WHAT TO DO →
Lines with the word "levelSeed": copy all of them from the entries below.
□ □ □ □ □ □ □
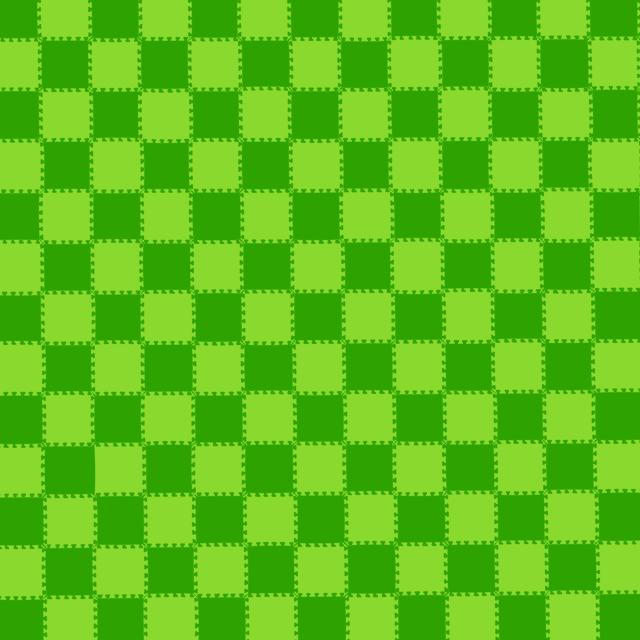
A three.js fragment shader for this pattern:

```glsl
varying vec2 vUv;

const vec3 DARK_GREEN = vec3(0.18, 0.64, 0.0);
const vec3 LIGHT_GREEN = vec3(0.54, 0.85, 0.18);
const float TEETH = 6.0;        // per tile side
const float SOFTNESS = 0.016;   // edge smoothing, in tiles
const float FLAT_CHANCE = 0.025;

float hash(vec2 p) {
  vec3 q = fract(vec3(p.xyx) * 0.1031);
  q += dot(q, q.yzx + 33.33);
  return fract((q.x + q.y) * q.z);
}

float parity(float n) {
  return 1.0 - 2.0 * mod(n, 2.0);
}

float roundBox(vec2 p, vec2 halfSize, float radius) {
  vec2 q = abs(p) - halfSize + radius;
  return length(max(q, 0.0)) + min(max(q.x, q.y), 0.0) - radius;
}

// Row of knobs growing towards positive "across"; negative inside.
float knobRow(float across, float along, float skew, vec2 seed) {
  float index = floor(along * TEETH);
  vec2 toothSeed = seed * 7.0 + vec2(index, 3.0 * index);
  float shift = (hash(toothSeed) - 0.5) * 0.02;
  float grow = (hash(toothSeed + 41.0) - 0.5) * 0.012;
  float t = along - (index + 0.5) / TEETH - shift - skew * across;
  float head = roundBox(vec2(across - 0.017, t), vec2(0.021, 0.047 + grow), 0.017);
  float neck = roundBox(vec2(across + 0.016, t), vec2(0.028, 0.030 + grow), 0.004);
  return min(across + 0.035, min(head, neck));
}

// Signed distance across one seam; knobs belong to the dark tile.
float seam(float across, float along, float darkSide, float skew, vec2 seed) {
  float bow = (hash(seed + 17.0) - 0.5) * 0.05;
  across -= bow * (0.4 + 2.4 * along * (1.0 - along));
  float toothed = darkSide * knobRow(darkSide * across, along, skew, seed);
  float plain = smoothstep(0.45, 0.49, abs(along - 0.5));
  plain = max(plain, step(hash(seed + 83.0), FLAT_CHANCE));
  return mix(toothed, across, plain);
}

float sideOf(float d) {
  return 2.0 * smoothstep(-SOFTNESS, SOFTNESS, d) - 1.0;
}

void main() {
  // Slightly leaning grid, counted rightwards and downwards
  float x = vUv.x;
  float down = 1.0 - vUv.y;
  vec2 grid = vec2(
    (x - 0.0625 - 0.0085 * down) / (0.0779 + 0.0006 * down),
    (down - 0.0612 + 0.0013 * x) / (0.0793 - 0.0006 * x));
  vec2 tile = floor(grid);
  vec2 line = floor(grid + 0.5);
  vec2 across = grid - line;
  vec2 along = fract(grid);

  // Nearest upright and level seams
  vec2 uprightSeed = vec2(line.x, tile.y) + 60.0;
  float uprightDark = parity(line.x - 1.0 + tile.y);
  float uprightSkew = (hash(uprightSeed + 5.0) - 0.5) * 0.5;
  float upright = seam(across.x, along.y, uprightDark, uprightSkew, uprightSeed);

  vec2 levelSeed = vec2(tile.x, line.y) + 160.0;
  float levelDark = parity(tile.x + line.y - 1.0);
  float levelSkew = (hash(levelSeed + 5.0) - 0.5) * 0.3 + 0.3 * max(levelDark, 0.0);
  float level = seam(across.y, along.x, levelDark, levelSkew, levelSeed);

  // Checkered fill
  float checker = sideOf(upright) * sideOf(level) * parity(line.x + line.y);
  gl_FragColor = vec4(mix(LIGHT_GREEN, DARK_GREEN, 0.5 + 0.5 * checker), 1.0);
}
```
□ □ □ □ □ □ □
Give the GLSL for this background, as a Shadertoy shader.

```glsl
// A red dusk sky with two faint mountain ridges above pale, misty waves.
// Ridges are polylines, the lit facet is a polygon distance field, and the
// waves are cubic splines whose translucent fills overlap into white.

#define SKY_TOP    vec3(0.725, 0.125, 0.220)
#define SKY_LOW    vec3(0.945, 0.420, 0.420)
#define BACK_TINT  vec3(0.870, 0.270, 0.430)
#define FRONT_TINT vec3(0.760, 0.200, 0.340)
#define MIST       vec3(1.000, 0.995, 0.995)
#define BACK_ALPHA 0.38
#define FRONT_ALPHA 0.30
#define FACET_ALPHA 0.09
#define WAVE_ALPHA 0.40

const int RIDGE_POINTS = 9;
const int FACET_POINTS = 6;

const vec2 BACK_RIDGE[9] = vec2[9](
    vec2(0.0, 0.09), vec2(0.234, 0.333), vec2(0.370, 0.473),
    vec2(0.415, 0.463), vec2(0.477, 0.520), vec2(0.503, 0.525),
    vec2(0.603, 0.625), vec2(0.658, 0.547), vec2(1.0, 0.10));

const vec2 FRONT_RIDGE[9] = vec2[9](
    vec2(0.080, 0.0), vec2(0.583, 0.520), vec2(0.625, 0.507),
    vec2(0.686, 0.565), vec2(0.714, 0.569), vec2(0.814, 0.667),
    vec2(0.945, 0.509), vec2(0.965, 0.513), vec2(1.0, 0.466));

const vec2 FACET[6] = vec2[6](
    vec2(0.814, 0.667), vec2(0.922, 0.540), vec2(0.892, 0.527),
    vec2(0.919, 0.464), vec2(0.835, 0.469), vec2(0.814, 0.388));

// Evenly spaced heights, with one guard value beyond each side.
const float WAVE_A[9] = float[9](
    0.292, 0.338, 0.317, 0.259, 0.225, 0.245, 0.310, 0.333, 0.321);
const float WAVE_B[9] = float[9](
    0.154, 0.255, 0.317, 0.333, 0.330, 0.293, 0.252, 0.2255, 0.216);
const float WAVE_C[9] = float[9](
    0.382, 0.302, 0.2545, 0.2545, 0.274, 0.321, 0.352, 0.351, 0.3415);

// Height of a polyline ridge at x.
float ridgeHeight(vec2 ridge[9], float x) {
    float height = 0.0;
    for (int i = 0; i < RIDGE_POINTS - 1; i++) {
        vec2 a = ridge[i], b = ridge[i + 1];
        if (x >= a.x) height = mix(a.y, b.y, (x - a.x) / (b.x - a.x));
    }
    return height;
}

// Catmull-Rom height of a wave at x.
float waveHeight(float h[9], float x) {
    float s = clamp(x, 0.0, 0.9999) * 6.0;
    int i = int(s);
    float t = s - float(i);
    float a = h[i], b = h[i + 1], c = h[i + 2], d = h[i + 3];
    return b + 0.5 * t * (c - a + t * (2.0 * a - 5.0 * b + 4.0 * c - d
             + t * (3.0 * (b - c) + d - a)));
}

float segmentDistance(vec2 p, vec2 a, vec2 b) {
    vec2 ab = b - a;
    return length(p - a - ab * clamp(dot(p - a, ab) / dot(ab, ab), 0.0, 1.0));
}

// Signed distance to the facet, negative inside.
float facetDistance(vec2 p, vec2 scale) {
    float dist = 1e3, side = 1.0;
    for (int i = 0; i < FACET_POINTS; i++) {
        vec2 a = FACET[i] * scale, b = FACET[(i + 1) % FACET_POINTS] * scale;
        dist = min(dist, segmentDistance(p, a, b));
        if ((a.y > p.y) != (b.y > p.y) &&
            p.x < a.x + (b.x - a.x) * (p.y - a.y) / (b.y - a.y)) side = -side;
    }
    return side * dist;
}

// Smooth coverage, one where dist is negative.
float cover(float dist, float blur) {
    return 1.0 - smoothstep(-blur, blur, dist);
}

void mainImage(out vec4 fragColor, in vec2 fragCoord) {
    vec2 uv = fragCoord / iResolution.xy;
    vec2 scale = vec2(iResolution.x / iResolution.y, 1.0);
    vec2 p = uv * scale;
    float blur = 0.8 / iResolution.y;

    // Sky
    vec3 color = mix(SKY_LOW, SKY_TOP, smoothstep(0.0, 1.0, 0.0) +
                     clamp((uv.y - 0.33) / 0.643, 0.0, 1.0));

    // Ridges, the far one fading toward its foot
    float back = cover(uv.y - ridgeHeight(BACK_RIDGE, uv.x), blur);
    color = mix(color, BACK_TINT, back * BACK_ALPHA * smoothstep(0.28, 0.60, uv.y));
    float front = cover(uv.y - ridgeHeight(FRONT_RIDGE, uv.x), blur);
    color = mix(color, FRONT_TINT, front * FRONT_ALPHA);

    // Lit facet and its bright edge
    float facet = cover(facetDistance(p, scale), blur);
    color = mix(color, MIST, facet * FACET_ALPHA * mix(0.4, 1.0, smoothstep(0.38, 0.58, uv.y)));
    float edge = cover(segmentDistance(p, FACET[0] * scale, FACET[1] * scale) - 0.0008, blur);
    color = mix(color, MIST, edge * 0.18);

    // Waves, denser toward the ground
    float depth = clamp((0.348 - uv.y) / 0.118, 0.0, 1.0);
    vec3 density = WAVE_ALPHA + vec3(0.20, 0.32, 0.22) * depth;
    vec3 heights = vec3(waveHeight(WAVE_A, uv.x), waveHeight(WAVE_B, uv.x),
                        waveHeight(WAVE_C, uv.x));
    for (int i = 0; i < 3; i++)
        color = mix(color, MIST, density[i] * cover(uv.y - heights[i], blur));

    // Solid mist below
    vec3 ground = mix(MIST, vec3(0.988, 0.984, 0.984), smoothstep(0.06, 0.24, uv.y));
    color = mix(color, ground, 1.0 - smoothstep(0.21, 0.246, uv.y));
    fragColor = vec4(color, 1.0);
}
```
□ □ □ □ □ □ □
ANSWER AREA →
  vec2 levelSeed = vec2(tile.x, line.y) + 160.0;
  float levelSkew = (hash(levelSeed + 5.0) - 0.5) * 0.3 + 0.3 * max(levelDark, 0.0);
  float level = seam(across.y, along.x, levelDark, levelSkew, levelSeed);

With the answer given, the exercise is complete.